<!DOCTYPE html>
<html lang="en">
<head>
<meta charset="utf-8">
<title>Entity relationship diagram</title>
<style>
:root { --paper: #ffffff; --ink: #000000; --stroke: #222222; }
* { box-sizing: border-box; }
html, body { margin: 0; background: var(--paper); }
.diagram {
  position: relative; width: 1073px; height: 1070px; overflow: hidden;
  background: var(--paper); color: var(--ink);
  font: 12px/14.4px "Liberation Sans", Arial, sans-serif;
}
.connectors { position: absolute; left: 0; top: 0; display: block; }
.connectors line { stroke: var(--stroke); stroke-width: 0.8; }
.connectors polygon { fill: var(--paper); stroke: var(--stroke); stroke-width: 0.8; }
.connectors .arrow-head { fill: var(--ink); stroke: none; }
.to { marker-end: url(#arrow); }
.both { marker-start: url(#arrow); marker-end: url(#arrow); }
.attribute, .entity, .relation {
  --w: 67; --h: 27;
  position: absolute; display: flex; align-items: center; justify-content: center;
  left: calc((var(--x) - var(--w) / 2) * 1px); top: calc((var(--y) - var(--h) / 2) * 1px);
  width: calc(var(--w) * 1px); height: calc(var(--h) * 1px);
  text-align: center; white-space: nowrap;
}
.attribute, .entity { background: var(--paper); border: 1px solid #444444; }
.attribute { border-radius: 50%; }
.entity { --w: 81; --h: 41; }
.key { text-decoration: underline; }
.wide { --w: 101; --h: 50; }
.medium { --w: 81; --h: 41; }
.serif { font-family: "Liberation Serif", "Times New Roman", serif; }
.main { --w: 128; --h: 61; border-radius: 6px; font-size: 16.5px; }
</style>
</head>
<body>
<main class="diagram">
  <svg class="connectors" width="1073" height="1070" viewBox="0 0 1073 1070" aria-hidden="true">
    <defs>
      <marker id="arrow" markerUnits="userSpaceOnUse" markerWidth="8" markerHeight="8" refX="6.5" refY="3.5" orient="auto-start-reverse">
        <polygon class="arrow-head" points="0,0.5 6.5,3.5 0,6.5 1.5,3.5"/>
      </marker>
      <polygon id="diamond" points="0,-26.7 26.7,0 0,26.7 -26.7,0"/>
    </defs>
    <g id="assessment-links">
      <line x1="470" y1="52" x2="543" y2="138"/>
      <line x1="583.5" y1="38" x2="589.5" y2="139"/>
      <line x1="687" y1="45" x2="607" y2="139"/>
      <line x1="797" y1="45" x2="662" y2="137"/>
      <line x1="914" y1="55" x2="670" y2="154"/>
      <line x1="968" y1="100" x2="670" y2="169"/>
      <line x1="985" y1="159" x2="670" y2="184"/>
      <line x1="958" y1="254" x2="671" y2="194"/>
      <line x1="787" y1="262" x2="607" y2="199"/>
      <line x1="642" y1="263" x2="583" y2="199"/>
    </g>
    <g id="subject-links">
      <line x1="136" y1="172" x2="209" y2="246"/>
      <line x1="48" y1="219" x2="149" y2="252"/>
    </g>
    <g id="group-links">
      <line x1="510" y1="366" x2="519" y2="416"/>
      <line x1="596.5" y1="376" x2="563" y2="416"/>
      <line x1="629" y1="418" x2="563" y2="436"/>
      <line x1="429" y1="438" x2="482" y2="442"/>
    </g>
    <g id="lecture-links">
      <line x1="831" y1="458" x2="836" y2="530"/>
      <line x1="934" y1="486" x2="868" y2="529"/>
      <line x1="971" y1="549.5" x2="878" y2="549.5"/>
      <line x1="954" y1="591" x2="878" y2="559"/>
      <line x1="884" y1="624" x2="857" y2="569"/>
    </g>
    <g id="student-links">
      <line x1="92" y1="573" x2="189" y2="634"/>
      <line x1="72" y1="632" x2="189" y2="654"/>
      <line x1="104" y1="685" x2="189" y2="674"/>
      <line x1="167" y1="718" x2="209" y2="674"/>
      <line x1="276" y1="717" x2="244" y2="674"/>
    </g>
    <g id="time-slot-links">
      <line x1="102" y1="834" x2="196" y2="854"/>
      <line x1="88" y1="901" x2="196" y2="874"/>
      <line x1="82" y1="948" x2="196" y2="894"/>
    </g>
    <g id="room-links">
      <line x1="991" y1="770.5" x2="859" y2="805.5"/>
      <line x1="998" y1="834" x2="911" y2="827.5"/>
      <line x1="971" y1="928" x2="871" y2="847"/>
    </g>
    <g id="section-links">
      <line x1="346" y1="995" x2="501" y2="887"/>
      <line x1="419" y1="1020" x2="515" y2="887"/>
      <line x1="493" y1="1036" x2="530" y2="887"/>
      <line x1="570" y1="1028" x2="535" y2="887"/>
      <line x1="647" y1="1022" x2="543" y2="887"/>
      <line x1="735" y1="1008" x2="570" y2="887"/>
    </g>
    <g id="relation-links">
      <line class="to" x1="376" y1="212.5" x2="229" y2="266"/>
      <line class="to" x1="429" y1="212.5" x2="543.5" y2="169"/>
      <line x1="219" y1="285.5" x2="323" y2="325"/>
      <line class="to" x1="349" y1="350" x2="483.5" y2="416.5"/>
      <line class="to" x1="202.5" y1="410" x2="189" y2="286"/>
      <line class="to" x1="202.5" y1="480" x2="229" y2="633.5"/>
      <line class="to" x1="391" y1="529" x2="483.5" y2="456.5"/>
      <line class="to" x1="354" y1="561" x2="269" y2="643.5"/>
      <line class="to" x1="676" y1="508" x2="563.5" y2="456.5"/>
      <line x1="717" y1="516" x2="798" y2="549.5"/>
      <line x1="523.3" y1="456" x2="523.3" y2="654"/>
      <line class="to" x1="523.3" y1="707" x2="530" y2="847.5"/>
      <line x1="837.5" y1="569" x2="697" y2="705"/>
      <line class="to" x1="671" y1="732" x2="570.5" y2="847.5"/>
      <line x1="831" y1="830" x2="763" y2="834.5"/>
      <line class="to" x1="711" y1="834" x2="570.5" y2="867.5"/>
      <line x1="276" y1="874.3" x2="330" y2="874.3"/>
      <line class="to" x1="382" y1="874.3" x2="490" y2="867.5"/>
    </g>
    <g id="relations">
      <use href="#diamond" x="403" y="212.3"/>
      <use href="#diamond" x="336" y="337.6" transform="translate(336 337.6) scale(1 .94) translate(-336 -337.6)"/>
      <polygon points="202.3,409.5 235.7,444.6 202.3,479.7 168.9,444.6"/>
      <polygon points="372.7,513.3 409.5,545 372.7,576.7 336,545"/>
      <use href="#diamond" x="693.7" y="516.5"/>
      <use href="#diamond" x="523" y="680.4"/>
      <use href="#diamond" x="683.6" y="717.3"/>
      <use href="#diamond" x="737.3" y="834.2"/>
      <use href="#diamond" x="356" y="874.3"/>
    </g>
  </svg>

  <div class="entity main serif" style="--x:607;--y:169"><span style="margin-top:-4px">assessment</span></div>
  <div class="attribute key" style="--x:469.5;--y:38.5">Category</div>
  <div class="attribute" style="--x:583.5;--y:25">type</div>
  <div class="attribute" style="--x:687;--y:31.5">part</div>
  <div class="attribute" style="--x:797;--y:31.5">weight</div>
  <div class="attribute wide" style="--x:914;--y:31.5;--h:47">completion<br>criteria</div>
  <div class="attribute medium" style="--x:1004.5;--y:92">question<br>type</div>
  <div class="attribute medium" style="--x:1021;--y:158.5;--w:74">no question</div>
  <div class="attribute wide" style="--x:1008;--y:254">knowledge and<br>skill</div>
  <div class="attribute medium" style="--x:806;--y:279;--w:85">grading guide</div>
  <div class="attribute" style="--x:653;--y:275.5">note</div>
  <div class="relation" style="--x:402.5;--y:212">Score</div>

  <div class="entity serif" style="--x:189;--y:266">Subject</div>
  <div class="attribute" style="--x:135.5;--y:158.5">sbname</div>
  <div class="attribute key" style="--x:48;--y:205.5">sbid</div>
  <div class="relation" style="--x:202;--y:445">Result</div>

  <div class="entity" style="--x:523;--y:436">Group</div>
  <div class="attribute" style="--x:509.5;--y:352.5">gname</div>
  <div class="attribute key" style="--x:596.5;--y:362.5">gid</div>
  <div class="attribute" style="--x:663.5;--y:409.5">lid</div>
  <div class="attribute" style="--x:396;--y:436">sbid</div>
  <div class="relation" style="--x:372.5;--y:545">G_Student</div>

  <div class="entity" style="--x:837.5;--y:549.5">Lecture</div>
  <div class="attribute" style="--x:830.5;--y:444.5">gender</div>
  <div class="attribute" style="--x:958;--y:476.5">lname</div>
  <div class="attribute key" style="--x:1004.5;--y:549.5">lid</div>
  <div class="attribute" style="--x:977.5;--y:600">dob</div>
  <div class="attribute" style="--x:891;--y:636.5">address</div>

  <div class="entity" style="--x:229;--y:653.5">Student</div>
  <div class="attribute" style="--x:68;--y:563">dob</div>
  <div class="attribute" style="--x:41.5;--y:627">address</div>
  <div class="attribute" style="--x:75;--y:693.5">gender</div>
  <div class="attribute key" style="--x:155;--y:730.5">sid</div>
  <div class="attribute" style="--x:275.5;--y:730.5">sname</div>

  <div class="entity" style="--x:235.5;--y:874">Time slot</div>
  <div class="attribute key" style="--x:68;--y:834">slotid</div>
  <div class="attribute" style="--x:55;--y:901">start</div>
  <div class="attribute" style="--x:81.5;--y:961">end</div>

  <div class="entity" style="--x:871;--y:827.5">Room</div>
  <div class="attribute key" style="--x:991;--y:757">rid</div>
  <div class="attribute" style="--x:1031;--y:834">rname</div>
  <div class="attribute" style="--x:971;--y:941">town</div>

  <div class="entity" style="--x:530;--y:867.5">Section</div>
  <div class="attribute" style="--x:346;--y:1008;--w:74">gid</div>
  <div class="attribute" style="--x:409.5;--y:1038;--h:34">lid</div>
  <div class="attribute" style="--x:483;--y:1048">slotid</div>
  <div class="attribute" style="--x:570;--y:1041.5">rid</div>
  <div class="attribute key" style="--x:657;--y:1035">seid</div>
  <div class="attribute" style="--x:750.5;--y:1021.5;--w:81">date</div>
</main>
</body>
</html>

Assignment:
Whenever a line in the material contains the word "href", copy that line.

Answer box:
      <use href="#diamond" x="403" y="212.3"/>
      <use href="#diamond" x="336" y="337.6" transform="translate(336 337.6) scale(1 .94) translate(-336 -337.6)"/>
      <use href="#diamond" x="693.7" y="516.5"/>
      <use href="#diamond" x="523" y="680.4"/>
      <use href="#diamond" x="683.6" y="717.3"/>
      <use href="#diamond" x="737.3" y="834.2"/>
      <use href="#diamond" x="356" y="874.3"/>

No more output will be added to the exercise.